Saved data entries
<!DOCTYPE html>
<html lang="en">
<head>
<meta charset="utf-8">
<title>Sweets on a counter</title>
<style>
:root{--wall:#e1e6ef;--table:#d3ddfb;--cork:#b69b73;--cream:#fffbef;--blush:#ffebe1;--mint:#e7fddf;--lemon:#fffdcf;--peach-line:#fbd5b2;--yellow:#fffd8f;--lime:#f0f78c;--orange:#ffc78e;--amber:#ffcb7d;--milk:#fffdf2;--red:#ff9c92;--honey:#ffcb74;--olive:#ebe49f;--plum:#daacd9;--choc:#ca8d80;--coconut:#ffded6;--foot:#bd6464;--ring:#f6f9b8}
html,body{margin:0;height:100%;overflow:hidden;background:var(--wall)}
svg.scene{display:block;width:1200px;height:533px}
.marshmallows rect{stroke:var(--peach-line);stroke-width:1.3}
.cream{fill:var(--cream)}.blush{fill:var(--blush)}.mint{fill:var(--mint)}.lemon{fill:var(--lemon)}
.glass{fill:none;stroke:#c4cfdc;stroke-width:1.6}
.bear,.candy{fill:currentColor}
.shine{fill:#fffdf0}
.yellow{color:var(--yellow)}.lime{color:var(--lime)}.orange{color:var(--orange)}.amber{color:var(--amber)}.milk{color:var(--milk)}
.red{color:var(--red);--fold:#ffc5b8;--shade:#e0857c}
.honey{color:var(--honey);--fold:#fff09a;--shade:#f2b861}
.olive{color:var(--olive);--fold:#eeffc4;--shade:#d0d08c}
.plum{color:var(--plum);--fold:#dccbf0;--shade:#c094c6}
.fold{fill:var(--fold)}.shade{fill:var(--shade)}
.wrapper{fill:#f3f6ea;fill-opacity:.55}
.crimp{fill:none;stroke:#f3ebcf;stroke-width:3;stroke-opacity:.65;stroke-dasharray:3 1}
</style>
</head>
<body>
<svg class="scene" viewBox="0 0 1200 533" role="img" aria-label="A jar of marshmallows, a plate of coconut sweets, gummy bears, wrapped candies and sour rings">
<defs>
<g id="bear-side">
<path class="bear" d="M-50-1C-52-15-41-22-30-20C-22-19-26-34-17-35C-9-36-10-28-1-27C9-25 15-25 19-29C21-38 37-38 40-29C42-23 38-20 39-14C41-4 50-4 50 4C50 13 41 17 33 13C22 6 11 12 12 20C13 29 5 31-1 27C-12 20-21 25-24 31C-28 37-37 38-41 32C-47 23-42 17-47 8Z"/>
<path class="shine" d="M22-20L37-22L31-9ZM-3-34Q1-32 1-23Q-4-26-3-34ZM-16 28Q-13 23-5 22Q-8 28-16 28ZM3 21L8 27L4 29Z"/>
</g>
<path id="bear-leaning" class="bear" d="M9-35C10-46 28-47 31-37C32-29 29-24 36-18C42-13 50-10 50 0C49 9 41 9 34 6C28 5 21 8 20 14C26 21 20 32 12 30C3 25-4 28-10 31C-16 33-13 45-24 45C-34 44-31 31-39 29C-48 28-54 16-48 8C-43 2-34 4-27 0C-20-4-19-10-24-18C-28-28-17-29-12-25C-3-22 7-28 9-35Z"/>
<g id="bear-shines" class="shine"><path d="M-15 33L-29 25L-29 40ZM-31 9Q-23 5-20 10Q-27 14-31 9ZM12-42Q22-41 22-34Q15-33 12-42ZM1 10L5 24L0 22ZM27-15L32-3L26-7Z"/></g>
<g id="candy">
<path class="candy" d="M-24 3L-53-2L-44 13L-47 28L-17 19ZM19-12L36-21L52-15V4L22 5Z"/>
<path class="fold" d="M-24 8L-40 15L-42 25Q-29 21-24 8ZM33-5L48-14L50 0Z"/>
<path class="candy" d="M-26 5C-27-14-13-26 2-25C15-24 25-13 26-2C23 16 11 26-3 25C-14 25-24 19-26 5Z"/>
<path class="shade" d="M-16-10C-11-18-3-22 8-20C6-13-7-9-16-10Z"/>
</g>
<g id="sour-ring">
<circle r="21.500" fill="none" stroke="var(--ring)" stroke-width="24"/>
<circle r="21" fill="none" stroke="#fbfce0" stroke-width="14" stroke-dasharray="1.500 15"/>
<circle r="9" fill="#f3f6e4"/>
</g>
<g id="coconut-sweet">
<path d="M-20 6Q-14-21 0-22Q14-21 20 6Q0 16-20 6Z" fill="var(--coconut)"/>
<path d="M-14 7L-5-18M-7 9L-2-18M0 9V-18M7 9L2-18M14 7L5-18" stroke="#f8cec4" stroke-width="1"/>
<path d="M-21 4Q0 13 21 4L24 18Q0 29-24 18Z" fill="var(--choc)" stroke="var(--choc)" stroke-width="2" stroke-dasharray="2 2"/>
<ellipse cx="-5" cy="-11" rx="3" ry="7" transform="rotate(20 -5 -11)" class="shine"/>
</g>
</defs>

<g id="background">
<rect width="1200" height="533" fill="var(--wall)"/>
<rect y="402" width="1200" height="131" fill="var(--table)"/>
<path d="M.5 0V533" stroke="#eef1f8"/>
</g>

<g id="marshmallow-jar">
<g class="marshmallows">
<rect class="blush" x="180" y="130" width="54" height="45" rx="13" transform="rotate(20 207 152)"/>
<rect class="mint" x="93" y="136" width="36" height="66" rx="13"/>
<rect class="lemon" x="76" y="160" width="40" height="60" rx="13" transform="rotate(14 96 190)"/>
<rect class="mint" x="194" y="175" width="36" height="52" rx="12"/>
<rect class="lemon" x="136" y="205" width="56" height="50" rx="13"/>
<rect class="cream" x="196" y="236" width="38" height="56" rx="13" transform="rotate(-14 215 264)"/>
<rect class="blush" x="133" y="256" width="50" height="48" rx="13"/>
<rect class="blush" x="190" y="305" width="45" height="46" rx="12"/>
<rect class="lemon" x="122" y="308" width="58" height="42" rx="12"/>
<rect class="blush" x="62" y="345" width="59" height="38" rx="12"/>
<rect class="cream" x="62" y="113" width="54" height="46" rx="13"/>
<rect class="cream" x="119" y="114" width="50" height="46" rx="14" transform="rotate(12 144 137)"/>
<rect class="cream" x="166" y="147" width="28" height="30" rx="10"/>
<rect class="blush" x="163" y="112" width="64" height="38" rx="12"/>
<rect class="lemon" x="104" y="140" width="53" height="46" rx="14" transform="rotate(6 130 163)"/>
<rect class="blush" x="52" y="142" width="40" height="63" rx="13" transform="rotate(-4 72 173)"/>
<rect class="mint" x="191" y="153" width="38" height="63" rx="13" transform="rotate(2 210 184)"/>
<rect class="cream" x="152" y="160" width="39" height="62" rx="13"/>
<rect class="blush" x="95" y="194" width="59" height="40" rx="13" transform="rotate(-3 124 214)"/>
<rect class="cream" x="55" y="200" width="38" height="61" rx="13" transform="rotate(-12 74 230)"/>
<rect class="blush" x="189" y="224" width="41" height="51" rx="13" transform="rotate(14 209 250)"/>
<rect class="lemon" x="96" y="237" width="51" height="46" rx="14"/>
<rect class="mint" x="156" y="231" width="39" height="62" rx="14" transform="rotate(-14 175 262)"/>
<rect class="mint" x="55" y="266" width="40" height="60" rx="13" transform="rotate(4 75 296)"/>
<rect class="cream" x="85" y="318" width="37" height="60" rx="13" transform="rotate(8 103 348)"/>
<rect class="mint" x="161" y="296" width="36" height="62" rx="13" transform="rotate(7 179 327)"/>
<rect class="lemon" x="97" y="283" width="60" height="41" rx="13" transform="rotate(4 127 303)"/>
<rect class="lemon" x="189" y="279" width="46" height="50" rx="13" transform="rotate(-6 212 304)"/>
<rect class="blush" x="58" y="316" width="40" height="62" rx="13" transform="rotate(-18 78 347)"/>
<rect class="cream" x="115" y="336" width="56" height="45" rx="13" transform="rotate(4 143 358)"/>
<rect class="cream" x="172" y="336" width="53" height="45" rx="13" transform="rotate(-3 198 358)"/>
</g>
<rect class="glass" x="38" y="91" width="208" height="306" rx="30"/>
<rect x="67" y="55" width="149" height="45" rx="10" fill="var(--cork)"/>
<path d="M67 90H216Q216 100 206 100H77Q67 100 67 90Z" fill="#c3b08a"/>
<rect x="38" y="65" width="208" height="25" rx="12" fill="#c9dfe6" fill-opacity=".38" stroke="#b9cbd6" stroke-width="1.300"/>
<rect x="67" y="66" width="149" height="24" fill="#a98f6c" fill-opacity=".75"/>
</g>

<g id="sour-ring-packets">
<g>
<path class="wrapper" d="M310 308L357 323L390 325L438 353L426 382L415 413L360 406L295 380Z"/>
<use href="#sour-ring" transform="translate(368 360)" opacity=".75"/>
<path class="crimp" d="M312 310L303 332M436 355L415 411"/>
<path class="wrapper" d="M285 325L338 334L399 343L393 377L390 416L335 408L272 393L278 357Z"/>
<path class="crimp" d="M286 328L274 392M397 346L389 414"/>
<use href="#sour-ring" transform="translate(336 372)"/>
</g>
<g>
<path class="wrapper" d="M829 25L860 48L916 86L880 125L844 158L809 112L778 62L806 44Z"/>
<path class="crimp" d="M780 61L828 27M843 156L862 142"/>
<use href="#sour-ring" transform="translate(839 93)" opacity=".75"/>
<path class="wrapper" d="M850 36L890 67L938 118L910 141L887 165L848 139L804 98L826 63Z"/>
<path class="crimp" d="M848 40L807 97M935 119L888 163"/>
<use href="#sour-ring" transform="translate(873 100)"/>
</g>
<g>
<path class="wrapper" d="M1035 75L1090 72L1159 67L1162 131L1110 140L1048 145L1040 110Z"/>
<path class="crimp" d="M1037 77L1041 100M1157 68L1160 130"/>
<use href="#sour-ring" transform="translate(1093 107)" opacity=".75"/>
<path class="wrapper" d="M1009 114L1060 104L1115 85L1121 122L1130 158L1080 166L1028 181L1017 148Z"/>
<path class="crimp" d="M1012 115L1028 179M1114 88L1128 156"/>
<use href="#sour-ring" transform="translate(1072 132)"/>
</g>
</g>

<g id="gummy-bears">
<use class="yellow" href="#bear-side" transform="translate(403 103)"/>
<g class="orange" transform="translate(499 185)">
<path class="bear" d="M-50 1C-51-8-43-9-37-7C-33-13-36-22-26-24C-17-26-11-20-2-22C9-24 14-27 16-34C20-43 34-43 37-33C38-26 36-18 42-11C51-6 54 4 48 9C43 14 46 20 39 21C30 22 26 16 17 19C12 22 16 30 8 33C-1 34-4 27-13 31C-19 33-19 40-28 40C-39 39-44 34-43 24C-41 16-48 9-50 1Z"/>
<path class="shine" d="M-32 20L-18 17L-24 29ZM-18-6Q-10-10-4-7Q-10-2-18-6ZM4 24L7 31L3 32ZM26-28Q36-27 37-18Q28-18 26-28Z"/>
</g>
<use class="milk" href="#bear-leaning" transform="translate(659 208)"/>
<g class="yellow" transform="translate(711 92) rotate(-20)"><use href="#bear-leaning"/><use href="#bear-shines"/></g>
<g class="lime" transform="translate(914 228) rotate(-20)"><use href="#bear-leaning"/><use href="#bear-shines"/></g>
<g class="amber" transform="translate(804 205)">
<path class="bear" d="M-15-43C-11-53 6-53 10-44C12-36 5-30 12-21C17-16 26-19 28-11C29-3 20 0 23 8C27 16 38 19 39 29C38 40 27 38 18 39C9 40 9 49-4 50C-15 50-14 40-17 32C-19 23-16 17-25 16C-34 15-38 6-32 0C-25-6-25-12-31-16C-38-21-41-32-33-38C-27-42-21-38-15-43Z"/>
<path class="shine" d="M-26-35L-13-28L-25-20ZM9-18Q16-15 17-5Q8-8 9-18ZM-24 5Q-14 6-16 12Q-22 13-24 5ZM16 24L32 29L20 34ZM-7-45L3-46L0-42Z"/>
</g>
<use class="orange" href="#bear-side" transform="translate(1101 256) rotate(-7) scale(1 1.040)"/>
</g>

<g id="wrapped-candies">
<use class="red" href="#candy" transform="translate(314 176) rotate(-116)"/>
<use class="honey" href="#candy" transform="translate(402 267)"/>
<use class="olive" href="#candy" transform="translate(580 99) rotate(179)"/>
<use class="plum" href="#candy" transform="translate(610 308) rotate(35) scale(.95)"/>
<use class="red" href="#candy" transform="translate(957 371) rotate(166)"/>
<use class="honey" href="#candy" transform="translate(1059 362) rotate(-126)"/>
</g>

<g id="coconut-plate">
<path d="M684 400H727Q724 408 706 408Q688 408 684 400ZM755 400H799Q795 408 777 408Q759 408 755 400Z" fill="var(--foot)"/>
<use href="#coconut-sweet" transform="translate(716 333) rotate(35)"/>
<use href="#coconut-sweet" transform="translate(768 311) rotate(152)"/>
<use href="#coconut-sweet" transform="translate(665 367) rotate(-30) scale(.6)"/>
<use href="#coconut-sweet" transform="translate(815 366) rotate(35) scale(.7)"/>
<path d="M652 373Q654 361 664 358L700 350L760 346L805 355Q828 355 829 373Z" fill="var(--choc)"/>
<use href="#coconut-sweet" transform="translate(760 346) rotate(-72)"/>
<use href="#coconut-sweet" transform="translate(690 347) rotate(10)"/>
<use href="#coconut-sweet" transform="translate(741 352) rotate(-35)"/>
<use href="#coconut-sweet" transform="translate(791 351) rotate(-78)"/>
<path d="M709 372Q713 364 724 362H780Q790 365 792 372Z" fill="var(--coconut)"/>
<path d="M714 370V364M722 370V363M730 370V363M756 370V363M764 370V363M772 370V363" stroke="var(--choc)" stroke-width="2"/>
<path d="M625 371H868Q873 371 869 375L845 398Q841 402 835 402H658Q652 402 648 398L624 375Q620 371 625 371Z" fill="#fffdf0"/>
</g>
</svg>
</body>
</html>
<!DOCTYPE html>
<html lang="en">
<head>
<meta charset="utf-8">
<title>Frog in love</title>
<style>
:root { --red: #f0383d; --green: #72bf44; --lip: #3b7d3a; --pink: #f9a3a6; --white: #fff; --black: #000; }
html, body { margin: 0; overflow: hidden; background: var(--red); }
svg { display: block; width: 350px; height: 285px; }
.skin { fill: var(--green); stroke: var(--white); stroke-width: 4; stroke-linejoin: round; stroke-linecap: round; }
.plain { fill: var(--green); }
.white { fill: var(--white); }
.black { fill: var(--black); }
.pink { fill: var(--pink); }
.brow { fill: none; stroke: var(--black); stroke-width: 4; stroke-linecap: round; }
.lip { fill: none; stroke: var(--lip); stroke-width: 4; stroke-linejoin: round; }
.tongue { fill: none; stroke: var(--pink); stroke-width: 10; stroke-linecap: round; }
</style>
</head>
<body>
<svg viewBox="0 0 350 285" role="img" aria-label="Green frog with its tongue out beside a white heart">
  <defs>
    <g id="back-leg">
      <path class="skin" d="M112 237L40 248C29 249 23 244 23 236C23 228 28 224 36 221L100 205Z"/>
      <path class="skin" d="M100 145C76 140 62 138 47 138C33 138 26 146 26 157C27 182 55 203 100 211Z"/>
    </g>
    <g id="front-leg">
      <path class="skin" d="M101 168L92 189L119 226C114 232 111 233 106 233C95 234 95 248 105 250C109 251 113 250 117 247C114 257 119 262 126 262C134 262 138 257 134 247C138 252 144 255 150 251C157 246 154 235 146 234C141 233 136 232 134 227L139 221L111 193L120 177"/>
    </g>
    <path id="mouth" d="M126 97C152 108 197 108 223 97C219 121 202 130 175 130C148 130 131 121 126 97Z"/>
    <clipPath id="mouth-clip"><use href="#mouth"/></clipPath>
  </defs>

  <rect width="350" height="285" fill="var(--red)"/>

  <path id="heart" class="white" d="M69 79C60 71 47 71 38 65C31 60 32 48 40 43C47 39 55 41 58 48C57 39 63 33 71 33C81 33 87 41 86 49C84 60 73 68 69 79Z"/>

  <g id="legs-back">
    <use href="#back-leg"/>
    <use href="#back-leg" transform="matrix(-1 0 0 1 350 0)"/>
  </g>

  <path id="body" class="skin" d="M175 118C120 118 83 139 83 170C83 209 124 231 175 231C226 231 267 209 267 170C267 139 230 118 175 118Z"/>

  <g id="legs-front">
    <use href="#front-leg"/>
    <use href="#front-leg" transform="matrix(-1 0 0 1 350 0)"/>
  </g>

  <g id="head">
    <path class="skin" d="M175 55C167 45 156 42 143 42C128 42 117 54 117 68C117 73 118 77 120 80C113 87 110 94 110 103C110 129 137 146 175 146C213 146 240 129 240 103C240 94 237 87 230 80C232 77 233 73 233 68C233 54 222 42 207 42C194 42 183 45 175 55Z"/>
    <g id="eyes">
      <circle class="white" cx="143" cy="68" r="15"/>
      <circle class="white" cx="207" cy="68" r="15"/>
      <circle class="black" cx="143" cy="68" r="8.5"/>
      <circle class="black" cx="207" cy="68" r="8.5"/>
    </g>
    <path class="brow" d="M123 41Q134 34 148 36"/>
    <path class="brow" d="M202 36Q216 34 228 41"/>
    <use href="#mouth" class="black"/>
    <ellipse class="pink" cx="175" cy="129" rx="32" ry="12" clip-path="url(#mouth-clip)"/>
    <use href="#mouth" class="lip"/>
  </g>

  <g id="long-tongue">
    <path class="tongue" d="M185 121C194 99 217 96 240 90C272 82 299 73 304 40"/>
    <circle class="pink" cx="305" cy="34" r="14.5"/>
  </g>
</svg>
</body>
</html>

# How to complete this task
All lines with the word "fold" must be located in the data and copied.

# Solution to this exercise
.red{color:var(--red);--fold:#ffc5b8;--shade:#e0857c}
.honey{color:var(--honey);--fold:#fff09a;--shade:#f2b861}
.olive{color:var(--olive);--fold:#eeffc4;--shade:#d0d08c}
.plum{color:var(--plum);--fold:#dccbf0;--shade:#c094c6}
.fold{fill:var(--fold)}.shade{fill:var(--shade)}
<path class="fold" d="M-24 8L-40 15L-42 25Q-29 21-24 8ZM33-5L48-14L50 0Z"/>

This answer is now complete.